- What you need to do
Could you write out the opening lines of the data, word for word, stopping after the line that contains "--dust: #e5e5e5;"?

Material provided Block Start

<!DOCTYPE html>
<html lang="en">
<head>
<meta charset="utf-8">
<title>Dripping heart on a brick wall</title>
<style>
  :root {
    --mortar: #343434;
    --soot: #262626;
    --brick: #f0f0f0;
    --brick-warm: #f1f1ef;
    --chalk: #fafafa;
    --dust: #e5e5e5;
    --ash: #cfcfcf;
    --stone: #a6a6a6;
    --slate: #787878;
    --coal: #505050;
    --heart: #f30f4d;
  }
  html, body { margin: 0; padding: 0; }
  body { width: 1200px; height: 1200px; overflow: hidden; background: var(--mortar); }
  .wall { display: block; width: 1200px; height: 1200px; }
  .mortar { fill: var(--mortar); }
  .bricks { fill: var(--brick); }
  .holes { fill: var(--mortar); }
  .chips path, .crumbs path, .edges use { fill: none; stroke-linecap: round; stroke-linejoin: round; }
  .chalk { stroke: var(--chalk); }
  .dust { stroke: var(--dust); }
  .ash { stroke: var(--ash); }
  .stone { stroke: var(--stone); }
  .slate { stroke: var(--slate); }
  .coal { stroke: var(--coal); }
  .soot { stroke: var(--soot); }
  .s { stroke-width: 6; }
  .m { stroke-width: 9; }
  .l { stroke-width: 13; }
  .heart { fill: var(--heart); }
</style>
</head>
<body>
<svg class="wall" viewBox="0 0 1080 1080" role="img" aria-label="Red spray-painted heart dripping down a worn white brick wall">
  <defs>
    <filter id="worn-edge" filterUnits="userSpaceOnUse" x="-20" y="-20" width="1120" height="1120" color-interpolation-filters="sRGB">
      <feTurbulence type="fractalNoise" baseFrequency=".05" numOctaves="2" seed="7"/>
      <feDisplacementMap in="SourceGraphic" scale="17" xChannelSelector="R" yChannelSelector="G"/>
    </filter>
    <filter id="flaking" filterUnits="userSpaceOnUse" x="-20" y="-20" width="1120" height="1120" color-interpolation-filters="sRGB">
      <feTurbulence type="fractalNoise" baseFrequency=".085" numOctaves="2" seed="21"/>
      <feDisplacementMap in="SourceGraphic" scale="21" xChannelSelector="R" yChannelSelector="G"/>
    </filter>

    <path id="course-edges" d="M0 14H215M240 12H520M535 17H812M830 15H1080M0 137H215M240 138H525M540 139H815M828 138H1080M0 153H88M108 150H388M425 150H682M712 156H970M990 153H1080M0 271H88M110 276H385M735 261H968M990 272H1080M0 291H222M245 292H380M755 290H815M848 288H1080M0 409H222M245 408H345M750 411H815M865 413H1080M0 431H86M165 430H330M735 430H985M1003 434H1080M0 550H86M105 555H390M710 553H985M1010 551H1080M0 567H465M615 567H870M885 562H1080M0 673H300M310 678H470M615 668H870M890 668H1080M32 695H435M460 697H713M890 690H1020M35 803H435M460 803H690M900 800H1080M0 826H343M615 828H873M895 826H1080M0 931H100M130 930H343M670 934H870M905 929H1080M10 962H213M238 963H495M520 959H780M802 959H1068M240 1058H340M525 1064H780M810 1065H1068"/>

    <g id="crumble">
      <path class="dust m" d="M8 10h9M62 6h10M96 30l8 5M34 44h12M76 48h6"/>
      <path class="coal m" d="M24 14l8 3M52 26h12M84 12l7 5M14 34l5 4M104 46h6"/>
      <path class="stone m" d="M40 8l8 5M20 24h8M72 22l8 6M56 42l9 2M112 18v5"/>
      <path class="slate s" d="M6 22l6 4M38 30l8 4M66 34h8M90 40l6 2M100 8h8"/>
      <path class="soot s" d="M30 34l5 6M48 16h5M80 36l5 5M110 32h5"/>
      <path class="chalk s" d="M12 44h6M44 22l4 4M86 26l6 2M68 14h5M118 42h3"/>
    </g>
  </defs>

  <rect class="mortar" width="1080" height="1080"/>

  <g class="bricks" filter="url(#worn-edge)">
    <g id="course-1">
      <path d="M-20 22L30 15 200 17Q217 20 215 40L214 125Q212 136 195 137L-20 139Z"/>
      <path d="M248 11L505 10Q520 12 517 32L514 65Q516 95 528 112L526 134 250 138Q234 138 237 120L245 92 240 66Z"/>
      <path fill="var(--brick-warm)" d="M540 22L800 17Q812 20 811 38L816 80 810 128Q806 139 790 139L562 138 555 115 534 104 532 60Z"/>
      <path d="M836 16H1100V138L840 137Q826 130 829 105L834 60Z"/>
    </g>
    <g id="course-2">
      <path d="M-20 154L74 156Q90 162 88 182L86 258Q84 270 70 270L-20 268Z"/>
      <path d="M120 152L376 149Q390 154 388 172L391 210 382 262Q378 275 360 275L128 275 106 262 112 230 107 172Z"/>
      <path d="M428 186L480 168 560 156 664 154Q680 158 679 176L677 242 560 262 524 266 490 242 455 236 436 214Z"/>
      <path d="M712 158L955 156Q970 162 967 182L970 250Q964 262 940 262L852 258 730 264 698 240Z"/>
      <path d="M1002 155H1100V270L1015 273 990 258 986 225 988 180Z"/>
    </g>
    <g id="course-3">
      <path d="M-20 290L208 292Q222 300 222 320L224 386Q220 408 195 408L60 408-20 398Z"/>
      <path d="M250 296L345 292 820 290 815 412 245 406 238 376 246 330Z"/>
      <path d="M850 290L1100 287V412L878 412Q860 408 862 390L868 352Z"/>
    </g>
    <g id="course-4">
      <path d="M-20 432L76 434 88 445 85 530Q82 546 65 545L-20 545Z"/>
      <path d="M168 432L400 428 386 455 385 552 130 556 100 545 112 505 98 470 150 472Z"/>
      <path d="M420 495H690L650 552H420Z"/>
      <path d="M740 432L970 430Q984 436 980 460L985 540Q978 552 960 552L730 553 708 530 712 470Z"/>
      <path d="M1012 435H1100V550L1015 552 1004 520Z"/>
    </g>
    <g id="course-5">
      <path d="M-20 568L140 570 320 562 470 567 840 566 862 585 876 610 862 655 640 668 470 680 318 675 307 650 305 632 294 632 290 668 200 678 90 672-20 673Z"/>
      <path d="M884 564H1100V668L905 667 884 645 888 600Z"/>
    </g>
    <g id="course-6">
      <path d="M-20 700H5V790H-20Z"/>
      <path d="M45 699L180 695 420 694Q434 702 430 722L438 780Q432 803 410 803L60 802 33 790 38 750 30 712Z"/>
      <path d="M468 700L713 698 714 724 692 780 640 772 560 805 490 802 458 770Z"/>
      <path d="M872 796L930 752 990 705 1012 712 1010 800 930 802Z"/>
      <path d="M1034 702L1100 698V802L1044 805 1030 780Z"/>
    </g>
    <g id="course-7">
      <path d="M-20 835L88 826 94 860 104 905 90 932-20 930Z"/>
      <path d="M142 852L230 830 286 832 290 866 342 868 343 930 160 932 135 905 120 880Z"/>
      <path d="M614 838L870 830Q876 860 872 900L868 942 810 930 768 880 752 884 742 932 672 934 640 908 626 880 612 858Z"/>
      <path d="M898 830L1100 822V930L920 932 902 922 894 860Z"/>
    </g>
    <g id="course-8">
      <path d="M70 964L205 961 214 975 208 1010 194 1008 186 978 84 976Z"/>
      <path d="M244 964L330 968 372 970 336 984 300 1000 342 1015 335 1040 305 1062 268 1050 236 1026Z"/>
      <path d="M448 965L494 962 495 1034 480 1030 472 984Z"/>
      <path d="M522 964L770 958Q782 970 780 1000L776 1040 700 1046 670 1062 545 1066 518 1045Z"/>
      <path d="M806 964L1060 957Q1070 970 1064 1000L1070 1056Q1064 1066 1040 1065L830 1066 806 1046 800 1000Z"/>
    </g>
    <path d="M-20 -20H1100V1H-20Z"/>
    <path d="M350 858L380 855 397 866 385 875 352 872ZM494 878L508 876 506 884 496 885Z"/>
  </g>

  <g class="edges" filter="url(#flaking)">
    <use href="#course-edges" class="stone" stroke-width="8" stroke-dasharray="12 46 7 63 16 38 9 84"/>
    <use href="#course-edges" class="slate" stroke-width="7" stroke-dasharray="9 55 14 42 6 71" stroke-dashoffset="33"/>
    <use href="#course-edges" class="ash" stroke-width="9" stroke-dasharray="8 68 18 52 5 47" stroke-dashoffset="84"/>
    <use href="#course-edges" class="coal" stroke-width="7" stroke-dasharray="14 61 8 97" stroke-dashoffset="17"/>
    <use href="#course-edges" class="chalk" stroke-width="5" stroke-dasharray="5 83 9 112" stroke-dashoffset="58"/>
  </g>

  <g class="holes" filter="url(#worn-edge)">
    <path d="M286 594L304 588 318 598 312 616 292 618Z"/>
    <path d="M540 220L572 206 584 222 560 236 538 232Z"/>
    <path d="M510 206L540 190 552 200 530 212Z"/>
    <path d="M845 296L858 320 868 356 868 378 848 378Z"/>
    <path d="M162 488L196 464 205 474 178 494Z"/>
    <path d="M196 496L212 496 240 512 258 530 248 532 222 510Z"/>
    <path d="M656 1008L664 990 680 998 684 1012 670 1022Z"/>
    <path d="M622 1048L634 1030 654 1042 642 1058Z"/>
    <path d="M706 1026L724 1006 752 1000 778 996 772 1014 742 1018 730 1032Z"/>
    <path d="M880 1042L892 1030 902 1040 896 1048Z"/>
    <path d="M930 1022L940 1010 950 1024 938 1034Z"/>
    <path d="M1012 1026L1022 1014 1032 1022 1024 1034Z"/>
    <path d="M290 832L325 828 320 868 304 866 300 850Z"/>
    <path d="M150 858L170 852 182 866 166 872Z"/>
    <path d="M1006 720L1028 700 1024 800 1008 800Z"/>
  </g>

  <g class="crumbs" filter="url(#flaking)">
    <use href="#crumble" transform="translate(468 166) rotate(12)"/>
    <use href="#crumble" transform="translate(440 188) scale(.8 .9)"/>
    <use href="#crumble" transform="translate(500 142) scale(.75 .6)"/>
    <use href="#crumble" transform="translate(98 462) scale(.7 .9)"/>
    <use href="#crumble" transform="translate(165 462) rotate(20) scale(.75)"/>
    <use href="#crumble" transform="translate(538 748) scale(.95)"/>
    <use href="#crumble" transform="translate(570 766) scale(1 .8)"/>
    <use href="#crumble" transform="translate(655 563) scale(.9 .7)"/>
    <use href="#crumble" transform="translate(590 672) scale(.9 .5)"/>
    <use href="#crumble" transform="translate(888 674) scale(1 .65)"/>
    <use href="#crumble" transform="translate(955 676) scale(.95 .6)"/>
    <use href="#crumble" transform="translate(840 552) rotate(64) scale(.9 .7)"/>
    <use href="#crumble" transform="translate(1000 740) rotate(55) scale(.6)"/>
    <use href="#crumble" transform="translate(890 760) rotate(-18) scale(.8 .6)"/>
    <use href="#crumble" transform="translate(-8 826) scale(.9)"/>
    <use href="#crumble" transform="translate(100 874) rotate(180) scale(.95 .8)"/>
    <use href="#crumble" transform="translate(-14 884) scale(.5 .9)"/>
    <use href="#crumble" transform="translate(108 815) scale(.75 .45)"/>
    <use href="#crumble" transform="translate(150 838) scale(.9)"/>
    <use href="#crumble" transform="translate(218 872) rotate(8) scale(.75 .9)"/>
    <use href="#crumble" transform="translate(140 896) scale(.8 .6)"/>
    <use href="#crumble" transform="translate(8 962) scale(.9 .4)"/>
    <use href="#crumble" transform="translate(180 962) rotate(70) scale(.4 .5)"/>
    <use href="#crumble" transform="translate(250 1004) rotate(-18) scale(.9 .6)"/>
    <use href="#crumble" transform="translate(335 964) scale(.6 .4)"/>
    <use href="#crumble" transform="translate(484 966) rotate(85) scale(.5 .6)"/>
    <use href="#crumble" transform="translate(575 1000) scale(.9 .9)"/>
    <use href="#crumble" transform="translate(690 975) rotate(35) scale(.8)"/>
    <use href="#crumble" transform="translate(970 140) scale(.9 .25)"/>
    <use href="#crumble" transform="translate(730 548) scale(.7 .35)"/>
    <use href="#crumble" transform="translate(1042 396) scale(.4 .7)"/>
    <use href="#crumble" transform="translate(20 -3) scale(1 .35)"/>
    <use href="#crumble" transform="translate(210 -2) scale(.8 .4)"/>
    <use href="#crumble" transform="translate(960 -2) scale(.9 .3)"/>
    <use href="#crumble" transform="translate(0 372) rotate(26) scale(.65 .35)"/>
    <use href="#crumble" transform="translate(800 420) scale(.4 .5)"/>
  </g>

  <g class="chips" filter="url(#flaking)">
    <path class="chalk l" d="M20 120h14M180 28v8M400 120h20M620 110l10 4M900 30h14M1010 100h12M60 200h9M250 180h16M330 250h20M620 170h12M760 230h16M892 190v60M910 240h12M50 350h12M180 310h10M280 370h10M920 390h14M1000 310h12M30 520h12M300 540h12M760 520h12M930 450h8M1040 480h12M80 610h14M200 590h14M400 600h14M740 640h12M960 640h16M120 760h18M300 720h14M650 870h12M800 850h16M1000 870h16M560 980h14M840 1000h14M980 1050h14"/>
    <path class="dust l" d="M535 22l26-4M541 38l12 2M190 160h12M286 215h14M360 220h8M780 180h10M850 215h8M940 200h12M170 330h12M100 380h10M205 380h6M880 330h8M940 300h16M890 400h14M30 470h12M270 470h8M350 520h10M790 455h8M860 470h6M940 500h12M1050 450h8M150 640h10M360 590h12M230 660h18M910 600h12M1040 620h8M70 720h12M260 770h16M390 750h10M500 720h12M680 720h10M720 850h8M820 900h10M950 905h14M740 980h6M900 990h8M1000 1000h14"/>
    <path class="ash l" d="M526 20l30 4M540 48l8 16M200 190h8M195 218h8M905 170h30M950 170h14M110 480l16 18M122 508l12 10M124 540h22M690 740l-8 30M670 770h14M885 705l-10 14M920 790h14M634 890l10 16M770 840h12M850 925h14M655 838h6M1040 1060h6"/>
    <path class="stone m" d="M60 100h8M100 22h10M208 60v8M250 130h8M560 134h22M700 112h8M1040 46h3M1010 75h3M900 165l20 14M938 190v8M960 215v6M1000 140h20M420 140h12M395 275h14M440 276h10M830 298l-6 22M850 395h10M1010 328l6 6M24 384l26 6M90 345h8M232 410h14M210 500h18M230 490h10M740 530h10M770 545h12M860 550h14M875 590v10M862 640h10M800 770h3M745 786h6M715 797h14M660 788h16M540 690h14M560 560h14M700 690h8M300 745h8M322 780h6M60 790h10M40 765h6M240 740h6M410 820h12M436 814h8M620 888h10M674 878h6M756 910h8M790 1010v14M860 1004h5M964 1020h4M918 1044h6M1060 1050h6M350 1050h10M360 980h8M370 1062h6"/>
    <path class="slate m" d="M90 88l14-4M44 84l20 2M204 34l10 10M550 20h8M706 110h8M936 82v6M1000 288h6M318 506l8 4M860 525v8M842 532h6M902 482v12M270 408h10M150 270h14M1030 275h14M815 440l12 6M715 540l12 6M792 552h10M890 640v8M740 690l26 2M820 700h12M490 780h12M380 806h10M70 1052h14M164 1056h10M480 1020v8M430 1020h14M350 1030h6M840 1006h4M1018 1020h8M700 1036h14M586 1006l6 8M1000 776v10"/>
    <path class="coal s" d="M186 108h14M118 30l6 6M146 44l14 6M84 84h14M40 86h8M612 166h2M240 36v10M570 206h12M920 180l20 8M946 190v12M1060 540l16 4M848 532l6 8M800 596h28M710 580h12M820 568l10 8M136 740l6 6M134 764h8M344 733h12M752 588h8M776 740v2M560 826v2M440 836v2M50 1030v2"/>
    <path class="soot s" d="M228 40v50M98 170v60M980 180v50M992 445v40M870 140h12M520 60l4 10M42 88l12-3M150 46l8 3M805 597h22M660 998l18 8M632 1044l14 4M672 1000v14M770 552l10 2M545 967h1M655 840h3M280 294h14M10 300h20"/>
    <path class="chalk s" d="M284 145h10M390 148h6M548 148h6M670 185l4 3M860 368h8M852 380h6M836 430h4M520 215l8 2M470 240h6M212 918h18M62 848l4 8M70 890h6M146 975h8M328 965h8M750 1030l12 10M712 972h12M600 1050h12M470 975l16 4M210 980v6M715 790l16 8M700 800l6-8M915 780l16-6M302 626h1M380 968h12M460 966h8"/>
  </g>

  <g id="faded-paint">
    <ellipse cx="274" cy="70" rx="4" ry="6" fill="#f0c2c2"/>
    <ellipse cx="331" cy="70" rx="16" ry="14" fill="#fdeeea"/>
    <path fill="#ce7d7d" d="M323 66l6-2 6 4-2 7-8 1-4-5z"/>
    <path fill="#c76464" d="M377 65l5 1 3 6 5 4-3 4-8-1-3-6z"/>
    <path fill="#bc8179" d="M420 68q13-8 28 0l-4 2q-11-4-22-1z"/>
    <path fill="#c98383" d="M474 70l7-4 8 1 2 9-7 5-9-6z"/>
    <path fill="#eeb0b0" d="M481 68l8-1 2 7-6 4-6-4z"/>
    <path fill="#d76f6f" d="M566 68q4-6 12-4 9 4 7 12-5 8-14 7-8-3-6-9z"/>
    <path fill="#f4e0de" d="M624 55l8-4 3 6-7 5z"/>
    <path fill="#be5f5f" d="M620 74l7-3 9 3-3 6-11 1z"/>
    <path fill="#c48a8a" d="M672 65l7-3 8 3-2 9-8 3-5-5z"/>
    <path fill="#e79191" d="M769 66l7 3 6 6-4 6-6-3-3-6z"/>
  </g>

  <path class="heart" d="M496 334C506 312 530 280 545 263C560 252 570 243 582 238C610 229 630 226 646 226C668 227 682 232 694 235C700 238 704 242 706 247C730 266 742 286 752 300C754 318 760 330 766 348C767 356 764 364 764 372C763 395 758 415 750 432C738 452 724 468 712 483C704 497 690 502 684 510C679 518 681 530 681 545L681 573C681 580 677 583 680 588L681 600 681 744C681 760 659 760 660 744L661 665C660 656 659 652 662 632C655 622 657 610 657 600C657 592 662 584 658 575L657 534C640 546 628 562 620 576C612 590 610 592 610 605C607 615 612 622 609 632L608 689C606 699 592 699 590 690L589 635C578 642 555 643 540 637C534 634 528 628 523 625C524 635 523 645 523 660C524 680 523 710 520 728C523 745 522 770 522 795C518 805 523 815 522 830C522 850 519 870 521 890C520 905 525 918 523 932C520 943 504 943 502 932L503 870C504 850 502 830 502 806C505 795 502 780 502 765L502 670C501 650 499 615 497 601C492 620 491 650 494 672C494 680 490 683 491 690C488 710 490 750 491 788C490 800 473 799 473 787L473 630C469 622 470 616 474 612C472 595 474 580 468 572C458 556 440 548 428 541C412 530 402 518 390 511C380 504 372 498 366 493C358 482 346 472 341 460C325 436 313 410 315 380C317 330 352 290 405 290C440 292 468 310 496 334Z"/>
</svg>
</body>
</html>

Material provided Block End

- Answer box
<!DOCTYPE html>
<html lang="en">
<head>
<meta charset="utf-8">
<title>Dripping heart on a brick wall</title>
<style>
  :root {
    --mortar: #343434;
    --soot: #262626;
    --brick: #f0f0f0;
    --brick-warm: #f1f1ef;
    --chalk: #fafafa;
    --dust: #e5e5e5;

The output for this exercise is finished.